Despite a turbulent national economy, one local electrical cooperative is following the winds of opportunity to create a historic renewable energy project.
"This is truly a first in the nation event," said Terry L. Bruns, Iowa Lakes Electric Cooperative president and chief executive office. "What started as an unlikely dream has now made Iowa Lakes Electric Cooperative first in the nation to use wind energy to serve another renewable energy form - the Superior and Lakota ethanol plants."
The $43 million wind farm project was dedicated during a ceremony Aug. 20 at the Superior 71 Drive-In Theatre west of Superior. Keynote speakers included Congressman Tom Latham, State Sen. Jack Kibbie, Sen. Chuck Grassley (via video).
"This wind project is a real pioneer in the generation and use of renewable energy," said Grassley. "The energy produced by these turbines is directly reducing our dependence on foreign oil."
Latham added that the project is not just about energy, but it's also about creating jobs and stimulating the economy.
Last week's ceremony also included recognition of the organizations, businesses and individuals who made the project possible.
Renewable energy serving renewable energy
The two cooperative-owned wind farms consist of seven turbines each that are strategically located to provide power to adjoining ethanol plants. Distributing generation close to large loads takes advantage of the existing substation infrastructure and eliminates the need to add a transmission level connection, which can be extremely expensive.
The wind project began with strategic planning by the Iowa Lakes' board of directors. Iowa Lakes broke ground on the projects in August 2008, and the wind farms began generating power in late March 2009.
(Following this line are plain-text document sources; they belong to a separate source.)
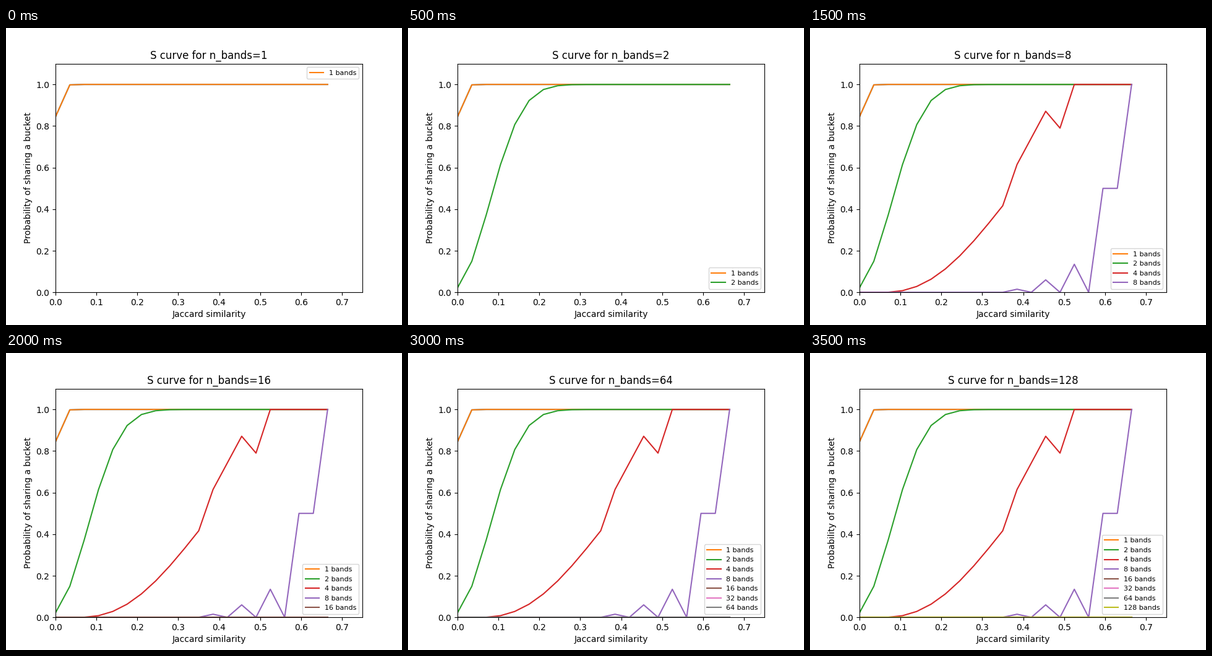
Write a matplotlib script that moves like this. It is 640x480 px and loops after 4 s.

```python
import numpy as np
import matplotlib.pyplot as plt
from matplotlib.animation import FuncAnimation

BANDS = [2 ** i for i in range(8)]
k = np.arange(20)
similarity = 0.035 * k


def s_curve(offset, slope):
    """Weibull-shaped rise from 0 to 1."""
    t = np.maximum(0, offset + slope * k)
    return 1 - np.exp(-t ** 2.3)


def four_bands():
    """Smooth rise that turns ragged before it saturates."""
    ragged = np.interp(k, [11, 13, 14, 15], [0.615, 0.871, 0.79, 1])
    return np.where(k < 11, s_curve(-0.153, 0.0917), ragged)


def eight_bands():
    """Growing spikes at every second point, then two steps of a half."""
    spikes = 0.015 * ((k - 9) / 2) ** 2 * (k % 2) * (k > 9)
    steps = 0.5 * (k >= 17) + 0.5 * (k >= 19)
    return np.where(k < 17, spikes, steps)


curves = {
    1: s_curve(1.31, 0.9),
    2: s_curve(0.19, 0.263),
    4: four_bands(),
    8: eight_bands(),
}

fig, ax = plt.subplots(figsize=(6.4, 4.8), dpi=100)
ax.set_xlim(0, 0.75)
ax.set_ylim(0, 1.1)
ax.set_xlabel("Jaccard similarity")
ax.set_ylabel("Probability of sharing a bucket")

# The first curve sits on an unlabelled copy in the first cycle colour.
ax.plot(similarity, curves[1], color="C0")
lines = [
    ax.plot(similarity, curves.get(n, 0 * similarity),
            color=f"C{i + 1}", label=f"{n} bands")[0]
    for i, n in enumerate(BANDS)
]


def update(step):
    for i, line in enumerate(lines):
        line.set_visible(i <= step)
    ax.set_title(f"S curve for n_bands={BANDS[step]}")
    ax.legend(handles=lines[:step + 1], fontsize=8,
              loc="lower right" if step else "upper right")
    return lines


anim = FuncAnimation(fig, update, frames=len(BANDS), interval=500,
                     repeat=True, repeat_delay=0, blit=False)
plt.show()
```
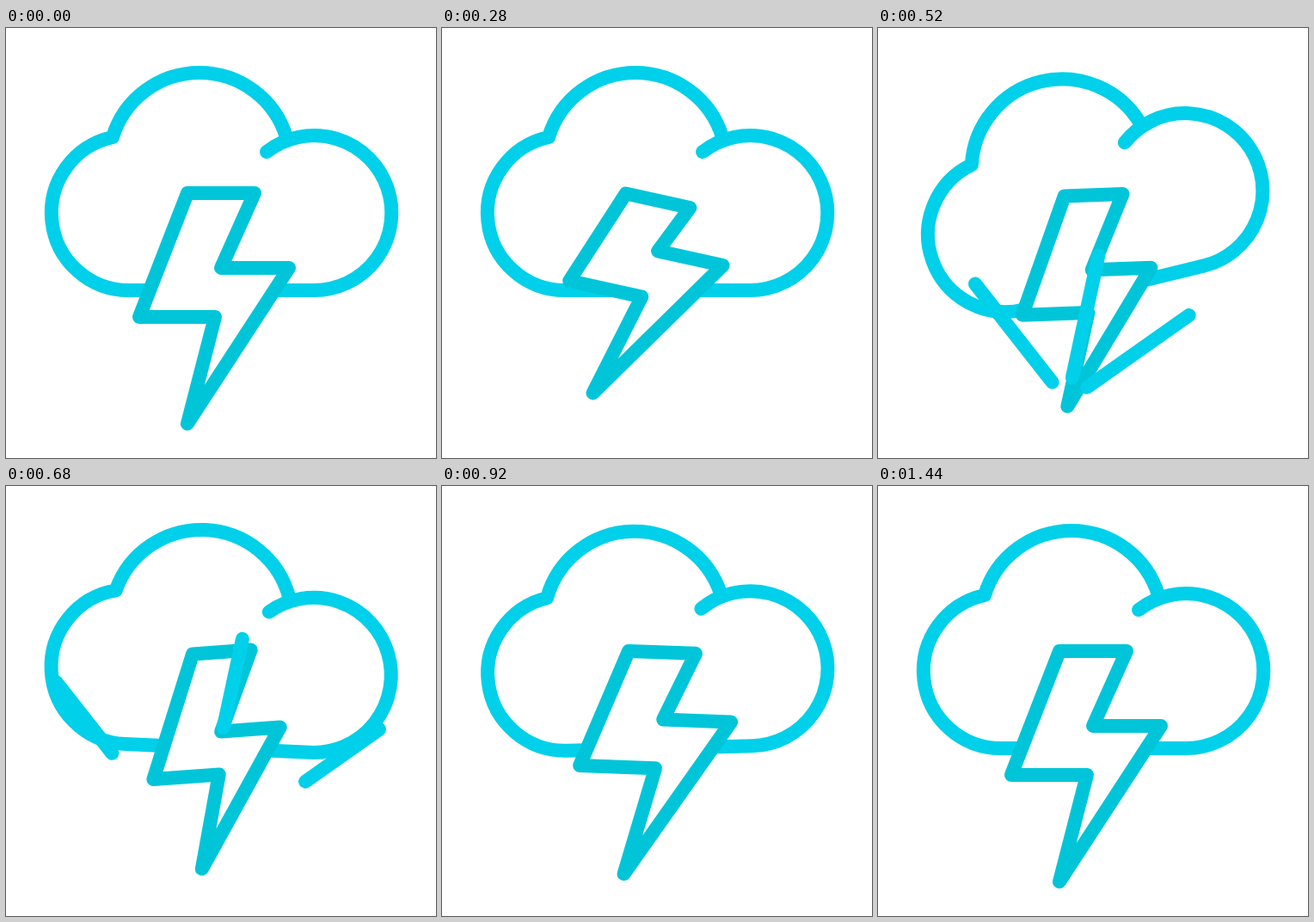
An HTML page with a canvas for the animation above (2000 ms loop, 500 by 500 pixels).

```html
<!DOCTYPE html>
<html lang="en">
<head>
<meta charset="utf-8">
<title>Thunderstorm</title>
<style>
  html, body { margin: 0; width: 100%; height: 100%; overflow: hidden; background: #fff; }
  canvas { display: block; width: 100vmin; height: 100vmin; }
</style>
</head>
<body>
<canvas id="stage" width="500" height="500"></canvas>
<script>
const ctx = document.getElementById('stage').getContext('2d');
const LOOP = 2000, STEP = 40;
const CLOUD = '#00d0e9', BOLT = '#00c5d9';

const cloudPath = new Path2D(
  'M326 127A105.5 105.5 0 0 0 124 127A90 90 0 0 0 143 305H358A90 90 0 1 0 303 144');

// Bolt corners relative to its top left one.
const boltTop = [[0, 0], [78, 0]];
const boltBody = [[39, 87], [118, 87], [0, 268], [32, 144], [-56, 144]];

const RAY_ANGLES = [-128.1, -77.9, -35.2];
const RAY_LENGTH = 262;

const radians = degrees => degrees * Math.PI / 180;
const clamp01 = v => Math.min(1, Math.max(0, v));
const smooth = u => u * u * (3 - 2 * u);
const ramp = (t, from, to) => smooth(clamp01((t - from) / (to - from)));

// Eases from zero through [time, value] turning points.
function swing(t, start, turns) {
  let value = 0, from = start;
  for (const [to, goal] of turns) {
    value += (goal - value) * ramp(t, from, to);
    if (t < to) break;
    from = to;
  }
  return value;
}

function drawCloud(t) {
  const tilt = swing(t, 280, [[480, -15.1], [720, 4], [960, -1.9], [1200, 1.2], [1440, 0]]);
  ctx.save();
  ctx.translate(250, 206);
  ctx.rotate(radians(tilt));
  ctx.translate(-250, -206);
  ctx.strokeStyle = CLOUD;
  ctx.stroke(cloudPath);
  ctx.restore();
}

// The top edge stays nearly in place while the body leans, slides and shrinks.
function drawBolt(t) {
  const lean = swing(t, 0, [[280, 12.4], [590, -4.2], [680, -4.2], [920, 2.1], [1120, 0]]);
  const slide = swing(t, 0, [[280, -28.5], [590, 19], [680, 19], [920, -9], [1120, 0]]);
  const shrink = ramp(t, 200, 520) - ramp(t, 680, 920);
  const drift = ramp(t, 0, 600) - ramp(t, 920, 1120);
  const body = boltBody.map(([x, y]) => [x - 0.45 * slide, y + slide]);

  ctx.save();
  ctx.translate(211 + 6 * drift, 192 + 3.5 * shrink);
  ctx.rotate(radians(lean));
  const scale = 1 - 0.13 * shrink;
  ctx.beginPath();
  for (const [x, y] of [...boltTop, ...body]) ctx.lineTo(x * scale, y * scale);
  ctx.closePath();
  ctx.fillStyle = '#fff';
  ctx.fill();
  ctx.strokeStyle = BOLT;
  ctx.stroke();
  ctx.restore();
}

function drawRays(t) {
  const head = RAY_LENGTH * ramp(t, 270, 680);
  const tail = RAY_LENGTH * ramp(t, 430, 872);
  if (head - tail < 1) return;
  ctx.strokeStyle = CLOUD;
  for (const angle of RAY_ANGLES) {
    ctx.save();
    ctx.translate(220, 434);
    ctx.rotate(radians(angle));
    ctx.beginPath();
    ctx.moveTo(tail, 0);
    ctx.lineTo(head, 0);
    ctx.stroke();
    ctx.restore();
  }
}

function draw(t) {
  ctx.fillStyle = '#fff';
  ctx.fillRect(0, 0, 500, 500);
  ctx.lineWidth = 16;
  ctx.lineCap = ctx.lineJoin = 'round';
  drawCloud(t);
  drawBolt(t);
  drawRays(t);
}

const start = performance.now();
function tick() {
  const t = (performance.now() - start) % LOOP;
  draw(Math.floor(t / STEP) * STEP);
  requestAnimationFrame(tick);
}
tick();
</script>
</body>
</html>
```
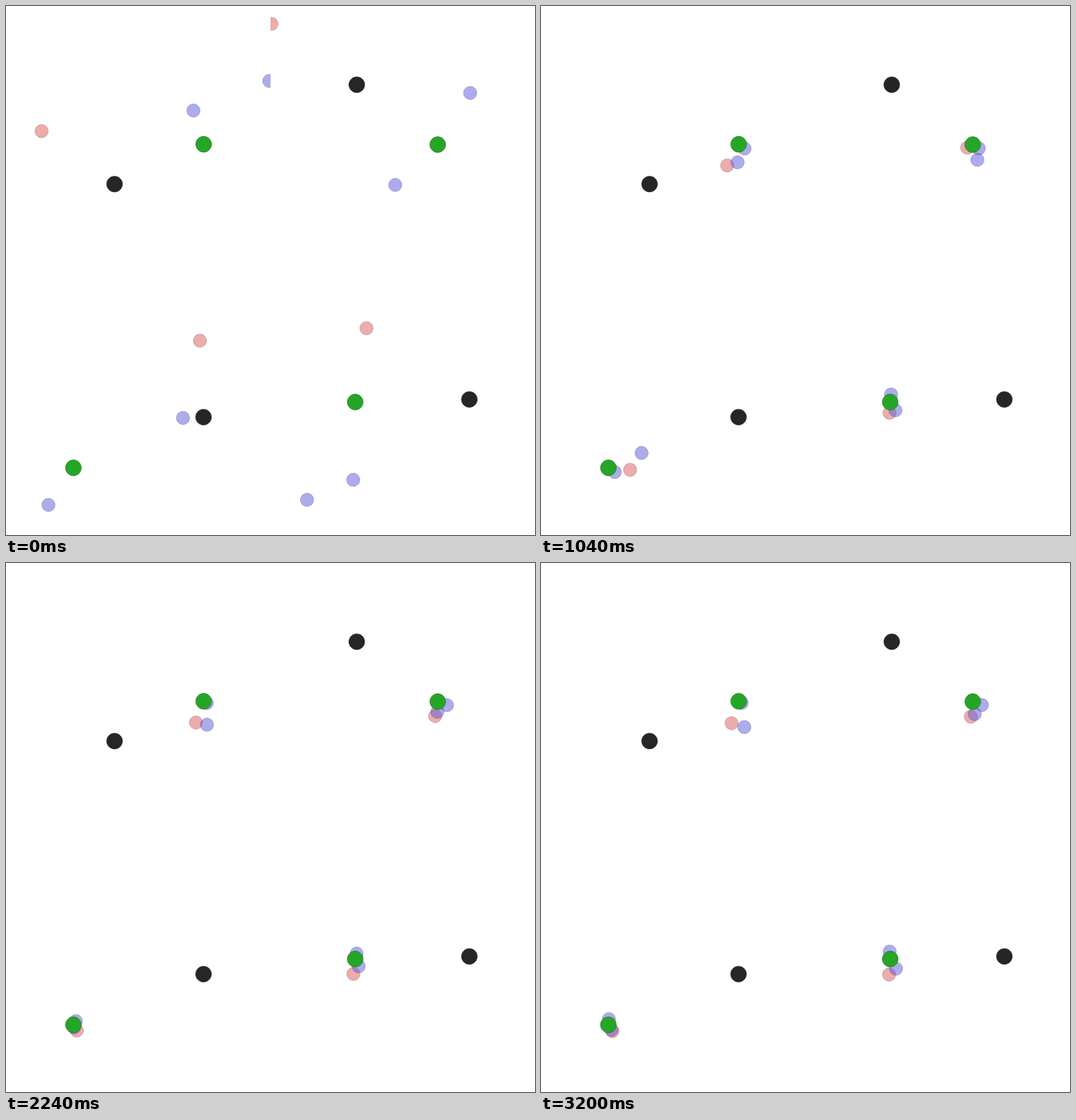
Recreate the animation shown at these times as an HTML page with a canvas. Size 748x748 px, loop 3.24 s.

```html
<!DOCTYPE html>
<html lang="en">
<head>
<meta charset="utf-8">
<title>Agents and landmarks</title>
<style>
html, body { margin: 0; width: 100%; height: 100%; overflow: hidden; background: #fff; }
canvas { display: block; width: 748px; height: 748px; }
</style>
</head>
<body>
<canvas id="stage" width="748" height="748"></canvas>
<script>
const ctx = document.getElementById('stage').getContext('2d');
const SIZE = 748, HALF = SIZE / 2;
const STEP = 40, STEPS = 81;

const RED = [217, 89, 89], BLUE = [89, 89, 217];
const GREEN = [38, 166, 38], BLACK = [38, 38, 38];
const AGENT_R = 9.35, LANDMARK_R = 11.2, SIDES = 30;

// Every agent starts, swerves, closes in and then hovers about a resting place.
const TIMES = [0, 10, 26, 44];

// Monotone cubic through the points; agents set off almost from rest.
function curve(values) {
  const sec = values.slice(1).map((v, i) => (v - values[i]) / (TIMES[i + 1] - TIMES[i]));
  const slopes = values.map((_, i) => {
    if (i === 0) return sec[0] * 0.3;
    if (i === sec.length) return 0;
    const a = sec[i - 1], b = sec[i];
    return a * b > 0 ? 2 * a * b / (a + b) : 0;
  });
  return step => {
    const last = values.length - 1;
    if (step >= TIMES[last]) return values[last];
    const i = TIMES.findIndex(t => t > step) - 1;
    const h = TIMES[i + 1] - TIMES[i], u = (step - TIMES[i]) / h, v = 1 - u;
    return values[i] * (1 + 2 * u) * v * v + values[i + 1] * u * u * (3 - 2 * u)
      + h * u * v * (slopes[i] * v - slopes[i + 1] * u);
  };
}

// sway: size in pixels, period in steps, step of one peak
function agent(color, points, sway) {
  const x = curve(points.map(p => p[0])), y = curve(points.map(p => p[1]));
  return {
    color,
    at(step) {
      const ramp = Math.min(1, Math.max(0, (step - TIMES[2]) / (TIMES[3] - TIMES[2])));
      const d = ramp * sway.size * Math.cos(2 * Math.PI * (step - sway.peak) / sway.period);
      return [x(step) + d, y(step) + d];
    }
  };
}

const CALM = { size: 1, period: 20, peak: 65 };
const LOOSE = { size: 3.5, period: 20, peak: 65 };
const QUICK = { size: 4, period: 23, peak: 56 };
const SLOW = { size: 4, period: 30, peak: 65 };

const rooms = [
  {
    x: 0, y: 0, goal: [279.5, 195.5], decoy: [153.5, 251.8],
    agents: [
      agent(RED, [[50.3, 177], [164.7, 231.5], [263.3, 225.5], [269.5, 226.5]], CALM),
      agent(BLUE, [[265, 147.8], [302, 182.3], [287.8, 201.5], [280, 194]], QUICK),
      agent(BLUE, [[372.3, 106], [328, 247.3], [278, 221], [287.5, 232]], LOOSE)
    ]
  },
  {
    x: HALF, y: 0, goal: [610.5, 196], decoy: [496, 111.3],
    agents: [
      agent(RED, [[375.3, 25.2], [507, 139], [602.7, 200.3], [607.8, 217.3]], CALM),
      agent(BLUE, [[550.4, 253], [619.7, 188.3], [619, 201.3], [619.5, 197]], QUICK),
      agent(BLUE, [[656.3, 123], [644.2, 253.2], [617, 217.5], [613.3, 213.7]], LOOSE)
    ]
  },
  {
    x: 0, y: HALF, goal: [95.3, 653], decoy: [279.3, 581.3],
    agents: [
      agent(RED, [[274.2, 473.2], [222.5, 528.5], [126, 655.8], [101, 662]], CALM),
      agent(BLUE, [[60, 705.5], [85, 640], [104.3, 659], [100, 649]], SLOW),
      agent(BLUE, [[250.3, 582.5], [223.5, 623.7], [142.2, 632], [99.5, 660]], LOOSE)
    ]
  },
  {
    x: HALF, y: HALF, goal: [493.8, 560], decoy: [655.2, 556.3],
    agents: [
      agent(RED, [[509.7, 455.7], [530.5, 504], [492.8, 575.3], [492.2, 582]], CALM),
      agent(BLUE, [[425.7, 698.2], [480, 561.5], [495, 549.3], [497, 553.5]], SLOW),
      agent(BLUE, [[491, 670], [500, 602], [501.2, 571.7], [502, 573.6]], LOOSE)
    ]
  }
];

function disc([x, y], r, color, alpha) {
  ctx.beginPath();
  for (let i = 0; i < SIDES; i++) {
    const a = 2 * Math.PI * i / SIDES;
    ctx.lineTo(x + r * Math.cos(a), y + r * Math.sin(a));
  }
  ctx.closePath();
  ctx.fillStyle = `rgba(${color},${alpha})`;
  ctx.fill();
  ctx.strokeStyle = `rgba(${color.map(c => c / 2)},${alpha / 2})`;
  ctx.stroke();
}

function draw(step) {
  ctx.fillStyle = '#fff';
  ctx.fillRect(0, 0, SIZE, SIZE);
  ctx.lineWidth = 1;
  for (const room of rooms) {
    ctx.save();
    ctx.beginPath();
    ctx.rect(room.x, room.y, HALF, HALF);
    ctx.clip();
    for (const a of room.agents) disc(a.at(step), AGENT_R, a.color, 0.5);
    disc(room.decoy, LANDMARK_R, BLACK, 1);
    disc(room.goal, LANDMARK_R, GREEN, 1);
    ctx.restore();
  }
}

const start = performance.now();
function tick() {
  const t = Math.max(0, performance.now() - start);
  draw(Math.floor(t / STEP) % STEPS);
  requestAnimationFrame(tick);
}
tick();
</script>
</body>
</html>
```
"A project of this scale would normally take three to five years and we condensed it into 18 months," said Bruns.
In December 2007, Iowa Lakes Electric Cooperative was awarded $43 million in Clean Renewable Energy Bonds (CREBs) to finance the development of the wind energy projects within Iowa Lakes' electric service territory. CREBs are a federal financing mechanism, established by the Energy Policy Act of 2005, similar to the tax credits that investor-owned utilities receive for developing renewable generation projects.
- The two wind farms produce approximately 71 million kilowatt hours of wind-generated electricity each year - that's the equivalent to serving almost 3,700 homes for a year.
- The 1.5 megawatt turbines stand 263 feet tall - without the rotor blades - about the same height as the statue of liberty. (With the 128 foot rotor blade, overall height is 290 feet.)
- It takes 25 semi tractor-trailors from South Carolina to deliver one wind turbine.
- Northwest Iowa has one of the highest average wind speeds in Iowa, and Iowa ranks fourth in the nation in wind energy production with more than 1,000 wind turbines currently in operation.